The rounded off shape of the front is made from built up balsa laminations. My cowlings rounded front needed to be 5/16 thick. I didnt have any 5/16 balsa so I laminated one layer each of 1/8 and 3/16. I used scrap pieces, cut them to the approximate shape, and glue them to the front balsa ring. Offsetting the grain between the two layers also adds a lot of strength. Now break out and remove the inner X-brace. Grab your sanding block and round off the front to the radius you want. I attach adhesive- back sandpaper to a tube to sand the inner opening to shape. Use as large a shape as you can fit into the roughed out opening. You may want to use a Dremel tool with a sanding drum to remove excess balsa from the inside. Fill any holes or gaps with spackling or your favorite balsa filler. Your cowling is framed. Finish it as you wish, paint or film. To keep it light, I covered mine with Aero-film from Stevens AeroModel and painted the inside with flat black water-based paint. To mount the cowling I ran two screws through holes in the rear plywood ring into hardwood blocks behind the firewall.


Perhaps the cowling you need is shaped differently than my example build. It may be larger in diameter on one end than the other. It may be oval like a P-47 Thunderbolt instead of round. No problem. Just change the shape or diameter of the front and rear rings to match your plane. If your cowls intake ring radius is bigger, add more laminations to the front before you sand it to shape.

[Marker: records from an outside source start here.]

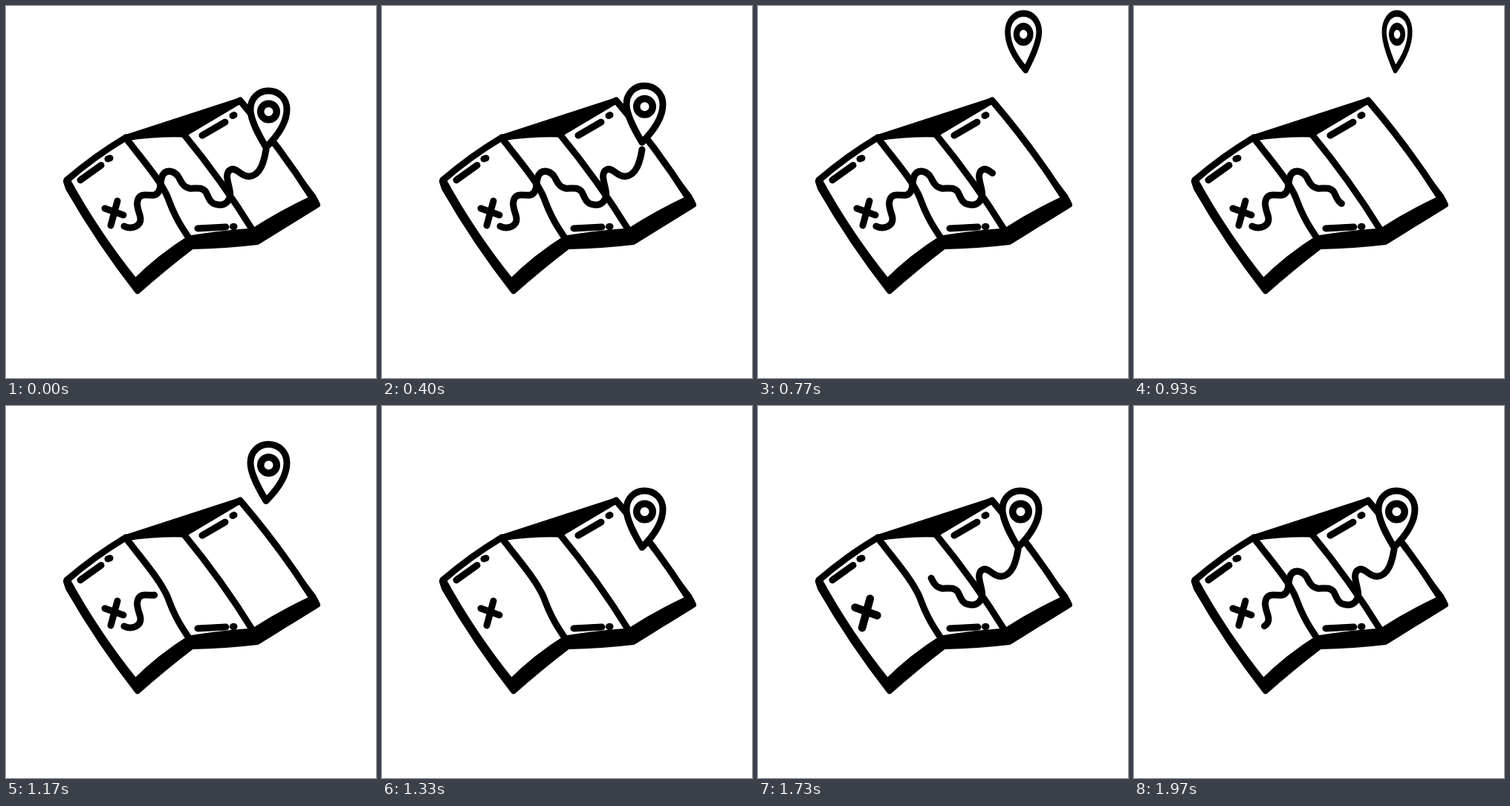
Write an HTML page that moves like this. It is 498 by 500 pixels and loops after 2010 ms.

```html
<!DOCTYPE html>
<html lang="en">
<head>
<meta charset="utf-8">
<title>Treasure map</title>
<style>
  html, body { margin: 0; width: 100%; height: 100%; overflow: hidden; background: #fff; }
  svg { display: block; width: 100%; height: 100%; }
</style>
</head>
<body>
<svg viewBox="0 0 498 500" fill="none" stroke="#000" stroke-width="9" stroke-linecap="round" stroke-linejoin="round">
  <!-- Shadow, then the folded sheet -->
  <path fill="#000" stroke-width="8" d="M81 236L84 245Q126 318 177 383Q212 352 250 323Q296 322 338 317L419 267L414 257L315 127L161 177Z"/>
  <path fill="#fff" d="M82 234Q119 202 161 177Q200 171 239 172L315 127Q369 190 413 259Q372 278 333 303Q290 306 247 313Q207 338 174 371Q122 307 82 234Z"/>
  <path d="M161 177C183 206 208 234 218 258C227 283 236 297 247 313M239 172Q291 235 333 303"/>
  <path d="M100 234L128 214M137 205.500L140 204.500M264 174L295 156M305 147.500L307 146.500M258 299L296 297M305.500 296.500L307 296.500"/>

  <path id="cross" d="M133 272L158 281M150 262L141 295"/>
  <path id="route" pathLength="1" d="M159 296C169 301 182 296 181 285C180 278 175 270 177 262C180 249 193 256 200 254C211 250 206 235 211 227C216 219 226 222 231 228C236 235 237 243 247 245C254 246 263 242 269 250C273 257 274 266 285 267C296 269 304 260 301 247C299 237 294 225 302 220C311 216 316 230 328 229C342 227 347 211 350 193"/>

  <g id="pin">
    <path fill="#fff" d="M350 190C343 178 329 155 329 139C329 124 340 114 353 114C367 114 378 124 378 139C378 158 362 178 350 190Z"/>
    <circle cx="353.500" cy="142" r="10.800" stroke-width="9.500" fill="#fff"/>
  </g>
</svg>
<script>
const LOOP = 2010;
const [cross, route, pin] = ["cross", "route", "pin"].map(id => document.getElementById(id));

const progress = (t, from, to) => Math.min(1, Math.max(0, (t - from) / (to - from)));
const ease = p => p * p * (3 - 2 * p);

function drawRoute(t) {
  const redrawing = t >= 1330;
  const shown = redrawing ? progress(t, 1330, 2005) : 1 - progress(t, 655, 1330);
  const start = redrawing ? 1 - shown : 0;
  route.setAttribute("visibility", shown > 0.002 ? "visible" : "hidden");
  route.setAttribute("stroke-dasharray", `${shown} 2`);
  route.setAttribute("stroke-dashoffset", -start);
}

function drawPin(t) {
  const lift = 104 * (ease(progress(t, 370, 570)) - ease(progress(t, 1050, 1330)));
  const turn = Math.cos(2 * Math.PI * ease(progress(t, 370, 1090)));
  pin.setAttribute("transform", `translate(355.5 ${-lift}) scale(${turn} 1) translate(-355.5 0)`);
}

function drawCross(t) {
  const scale = 1 + 0.21 * Math.sin(Math.PI * progress(t, 1430, 1930)) ** 2;
  cross.setAttribute("transform", `translate(145.5 278.5) scale(${scale}) translate(-145.5 -278.5)`);
}

const startTime = performance.now();
function frame() {
  const t = (performance.now() - startTime) % LOOP;
  drawRoute(t);
  drawPin(t);
  drawCross(t);
  requestAnimationFrame(frame);
}
frame();
</script>
</body>
</html>
```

If your cowl curves along the entire length you may prefer to cover it with thicker strips of balsa instead of thin sheet, and then sand it to shape, as balsa sheet doesnt form to a compound curve very well. Change the X-brace size and alignment angle as needed to fit inside the end rings. If you feel one X-brace is not adequate support for a very large cowl, add more pieces at 45 degree angles between the X arms. If your cowl is small, say less than 3.5 inches in diameter, you may have to moisten the back of the balsa skin so it will bend without breaking or use one or two layers of 1/32 balsa sheet. If I were building a 25-percent Howard, I might use 1/8 plywood for the rear ring and 1/8 balsa for the skin. Obviously this cowling does not have rocker arm blisters. If you need them, you could carve them out of scrap balsa or perhaps find something at a craft store that you could modify to work. Cowl flaps can be cut from thin plywood and glued in place.


As you can see, constructing your own radial cowl is a relatively simple building exercise and can dramatically change the appearance of your model. I encourage you to stop in at the local hobby shop, pick up some wood and give it a try. Your model will thank you!



Bob Smith Industries, (805) 466-1717